A State Department official declined to provide details of the sale but said it is not permitted under the U.S. understanding of China’s admission to the nuclear group. That understanding is that China would not sell additional reactors to Pakistan’s Chashma complex.

Nuclear Suppliers Group (NSG) participating governments have discussed the issue of China’s expansion of nuclear cooperation with Pakistan at the last several NSG plenary sessions,” the official said.

“We remain concerned that a transfer of new reactors at Chashma appears to extend beyond the cooperation that was ‘grandfathered’ in when China was approved for membership in the NSG.”

The administration is expected to protest the sale at an upcoming NSG meeting in June.

Pakistan does not have full-scope IAEA safeguards in place, something that is required before China could provide the third Chashma reactor.

The 46-member NSG was formed in 1974 and its stated mission is to “contribute to the non-proliferation of nuclear weapons through the implementation of guidelines for nuclear exports and nuclear related exports.”

China agreed as part of its NSG membership that it would limit future reactor sales to Pakistan to the Chashma 1 and Chashma 2 reactors.

The officials said China specifically directed Pakistani officials not to make the latest reactor deal public. Beijing sought to avoid the negative publicity expected from the deal that could upset the leadership transition that took place last week at the National People’s Congress, the communist mock parliament that formally appointed top communist leaders to government posts, the officials said.

China also sought to keep the reactor agreement secret from the United States, which this year is serving as the rotating head of the NSG.

The Chinese also urged the Pakistani delegation from the Atomic Energy Commission to play down the recent transfer of control to a Chinese company of the key port of Gwadar that U.S. officials said likely will be used by Chinese warships for port calls.

The port is close to the Persian Gulf, where some 20 percent of the world’s oil is produced.

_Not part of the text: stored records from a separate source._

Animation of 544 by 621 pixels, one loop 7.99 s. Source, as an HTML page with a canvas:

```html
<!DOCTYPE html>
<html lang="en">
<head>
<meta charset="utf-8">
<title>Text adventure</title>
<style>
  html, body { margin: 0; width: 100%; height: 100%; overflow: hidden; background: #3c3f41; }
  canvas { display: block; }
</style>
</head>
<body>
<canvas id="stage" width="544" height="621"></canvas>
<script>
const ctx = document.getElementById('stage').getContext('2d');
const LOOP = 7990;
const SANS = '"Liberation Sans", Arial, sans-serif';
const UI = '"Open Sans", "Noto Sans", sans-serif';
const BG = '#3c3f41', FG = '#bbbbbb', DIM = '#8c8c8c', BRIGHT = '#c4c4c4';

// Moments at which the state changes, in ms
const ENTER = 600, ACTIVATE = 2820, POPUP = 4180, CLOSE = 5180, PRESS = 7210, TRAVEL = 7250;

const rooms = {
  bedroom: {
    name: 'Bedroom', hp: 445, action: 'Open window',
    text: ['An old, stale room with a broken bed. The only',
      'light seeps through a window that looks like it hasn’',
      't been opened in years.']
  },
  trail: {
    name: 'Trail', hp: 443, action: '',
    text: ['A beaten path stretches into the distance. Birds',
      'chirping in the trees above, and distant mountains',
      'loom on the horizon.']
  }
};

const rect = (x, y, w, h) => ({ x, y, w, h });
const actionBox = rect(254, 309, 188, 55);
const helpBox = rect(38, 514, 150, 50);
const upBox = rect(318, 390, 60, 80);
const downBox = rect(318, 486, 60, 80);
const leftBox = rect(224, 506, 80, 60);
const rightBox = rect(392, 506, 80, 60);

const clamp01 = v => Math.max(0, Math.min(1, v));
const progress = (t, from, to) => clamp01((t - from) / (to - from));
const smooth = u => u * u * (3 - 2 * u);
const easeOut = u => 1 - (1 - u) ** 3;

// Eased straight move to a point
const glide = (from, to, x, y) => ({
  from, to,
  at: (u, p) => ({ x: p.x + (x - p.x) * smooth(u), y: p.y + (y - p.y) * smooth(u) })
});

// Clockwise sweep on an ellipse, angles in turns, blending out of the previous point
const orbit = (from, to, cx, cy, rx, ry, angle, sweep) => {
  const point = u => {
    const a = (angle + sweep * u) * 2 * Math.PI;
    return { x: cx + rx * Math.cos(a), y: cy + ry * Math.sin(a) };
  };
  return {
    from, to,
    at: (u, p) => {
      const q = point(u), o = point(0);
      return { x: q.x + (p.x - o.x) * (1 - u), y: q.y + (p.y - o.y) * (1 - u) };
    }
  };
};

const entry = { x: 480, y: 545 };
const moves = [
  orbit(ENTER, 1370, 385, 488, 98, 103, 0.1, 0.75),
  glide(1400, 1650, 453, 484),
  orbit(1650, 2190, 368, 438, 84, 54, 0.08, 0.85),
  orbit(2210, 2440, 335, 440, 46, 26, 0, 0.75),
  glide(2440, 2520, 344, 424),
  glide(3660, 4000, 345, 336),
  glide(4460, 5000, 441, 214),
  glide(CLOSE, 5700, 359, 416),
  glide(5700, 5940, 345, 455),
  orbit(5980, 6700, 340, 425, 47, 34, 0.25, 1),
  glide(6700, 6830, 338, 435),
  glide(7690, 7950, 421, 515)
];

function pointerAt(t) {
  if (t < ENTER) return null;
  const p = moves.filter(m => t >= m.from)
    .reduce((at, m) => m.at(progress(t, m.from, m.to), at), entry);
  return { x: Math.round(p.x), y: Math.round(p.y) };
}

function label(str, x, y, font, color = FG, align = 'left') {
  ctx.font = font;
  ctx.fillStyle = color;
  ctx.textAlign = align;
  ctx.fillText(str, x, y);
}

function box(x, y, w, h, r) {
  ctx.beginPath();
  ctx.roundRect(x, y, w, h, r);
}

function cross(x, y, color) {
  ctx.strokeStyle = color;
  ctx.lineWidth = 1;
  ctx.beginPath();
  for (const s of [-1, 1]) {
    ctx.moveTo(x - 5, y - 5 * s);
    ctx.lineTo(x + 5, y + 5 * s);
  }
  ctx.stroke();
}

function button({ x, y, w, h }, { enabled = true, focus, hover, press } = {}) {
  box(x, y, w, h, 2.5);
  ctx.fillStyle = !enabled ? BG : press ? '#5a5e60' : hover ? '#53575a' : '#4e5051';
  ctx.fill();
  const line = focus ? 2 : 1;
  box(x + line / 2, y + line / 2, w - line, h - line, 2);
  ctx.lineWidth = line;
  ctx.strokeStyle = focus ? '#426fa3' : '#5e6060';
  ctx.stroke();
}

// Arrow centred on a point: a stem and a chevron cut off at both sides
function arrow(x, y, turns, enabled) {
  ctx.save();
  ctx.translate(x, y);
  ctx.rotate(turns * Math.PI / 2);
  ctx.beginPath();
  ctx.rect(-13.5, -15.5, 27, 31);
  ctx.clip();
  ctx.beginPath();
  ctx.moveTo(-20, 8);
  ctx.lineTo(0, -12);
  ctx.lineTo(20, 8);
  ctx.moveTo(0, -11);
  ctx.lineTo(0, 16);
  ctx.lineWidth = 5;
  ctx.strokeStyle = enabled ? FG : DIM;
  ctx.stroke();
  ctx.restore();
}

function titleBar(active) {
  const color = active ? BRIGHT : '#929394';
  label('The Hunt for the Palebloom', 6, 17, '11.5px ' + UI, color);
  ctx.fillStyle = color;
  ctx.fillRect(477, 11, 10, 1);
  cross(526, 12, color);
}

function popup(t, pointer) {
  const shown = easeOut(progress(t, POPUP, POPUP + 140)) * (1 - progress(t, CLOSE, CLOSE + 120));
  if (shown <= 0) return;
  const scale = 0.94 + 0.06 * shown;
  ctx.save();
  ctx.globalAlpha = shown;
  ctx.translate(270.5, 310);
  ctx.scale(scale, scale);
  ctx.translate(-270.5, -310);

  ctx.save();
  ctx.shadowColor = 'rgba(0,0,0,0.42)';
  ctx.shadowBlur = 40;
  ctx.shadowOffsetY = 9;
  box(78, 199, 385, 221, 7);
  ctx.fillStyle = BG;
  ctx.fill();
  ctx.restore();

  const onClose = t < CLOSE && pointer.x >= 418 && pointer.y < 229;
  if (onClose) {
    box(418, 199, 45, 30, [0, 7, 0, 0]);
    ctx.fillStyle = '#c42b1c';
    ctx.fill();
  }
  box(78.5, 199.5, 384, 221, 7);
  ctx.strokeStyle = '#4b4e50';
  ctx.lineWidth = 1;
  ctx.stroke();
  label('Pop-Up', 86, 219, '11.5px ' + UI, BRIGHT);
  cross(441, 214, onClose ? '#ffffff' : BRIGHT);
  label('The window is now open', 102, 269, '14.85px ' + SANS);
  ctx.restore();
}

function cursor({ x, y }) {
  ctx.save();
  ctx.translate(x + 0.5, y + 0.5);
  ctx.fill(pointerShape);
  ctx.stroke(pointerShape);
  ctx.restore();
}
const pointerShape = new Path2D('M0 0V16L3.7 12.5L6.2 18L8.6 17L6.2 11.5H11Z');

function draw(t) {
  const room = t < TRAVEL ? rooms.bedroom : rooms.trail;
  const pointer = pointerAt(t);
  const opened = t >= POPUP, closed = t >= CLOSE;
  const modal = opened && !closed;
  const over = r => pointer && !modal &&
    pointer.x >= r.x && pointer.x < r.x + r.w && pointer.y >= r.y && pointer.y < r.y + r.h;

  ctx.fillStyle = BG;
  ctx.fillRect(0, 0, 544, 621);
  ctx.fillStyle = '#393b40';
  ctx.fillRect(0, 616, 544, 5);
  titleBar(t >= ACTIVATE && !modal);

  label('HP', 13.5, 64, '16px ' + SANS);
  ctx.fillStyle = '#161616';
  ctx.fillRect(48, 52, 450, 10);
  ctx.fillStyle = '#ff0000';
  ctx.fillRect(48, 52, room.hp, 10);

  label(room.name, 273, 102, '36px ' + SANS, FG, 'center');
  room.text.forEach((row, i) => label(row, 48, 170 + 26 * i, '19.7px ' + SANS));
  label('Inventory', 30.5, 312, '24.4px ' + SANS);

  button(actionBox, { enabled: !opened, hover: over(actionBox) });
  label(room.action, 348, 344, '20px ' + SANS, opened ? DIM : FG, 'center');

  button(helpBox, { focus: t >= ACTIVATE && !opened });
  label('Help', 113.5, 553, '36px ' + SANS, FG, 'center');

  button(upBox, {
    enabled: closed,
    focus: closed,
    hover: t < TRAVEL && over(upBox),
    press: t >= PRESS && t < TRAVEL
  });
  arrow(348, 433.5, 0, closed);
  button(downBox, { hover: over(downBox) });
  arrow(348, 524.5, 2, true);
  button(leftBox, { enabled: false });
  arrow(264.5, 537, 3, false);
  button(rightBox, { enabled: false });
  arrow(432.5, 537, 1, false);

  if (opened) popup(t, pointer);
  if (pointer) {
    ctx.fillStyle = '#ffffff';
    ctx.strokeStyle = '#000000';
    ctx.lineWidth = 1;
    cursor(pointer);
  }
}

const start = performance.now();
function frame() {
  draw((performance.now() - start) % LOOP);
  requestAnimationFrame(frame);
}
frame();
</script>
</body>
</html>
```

The deal for Chashma was announced in July 2010 during the visit to China by Pakistani President Asif Ali Zardari. However, the announced arrangement was limited to a memorandum of understanding.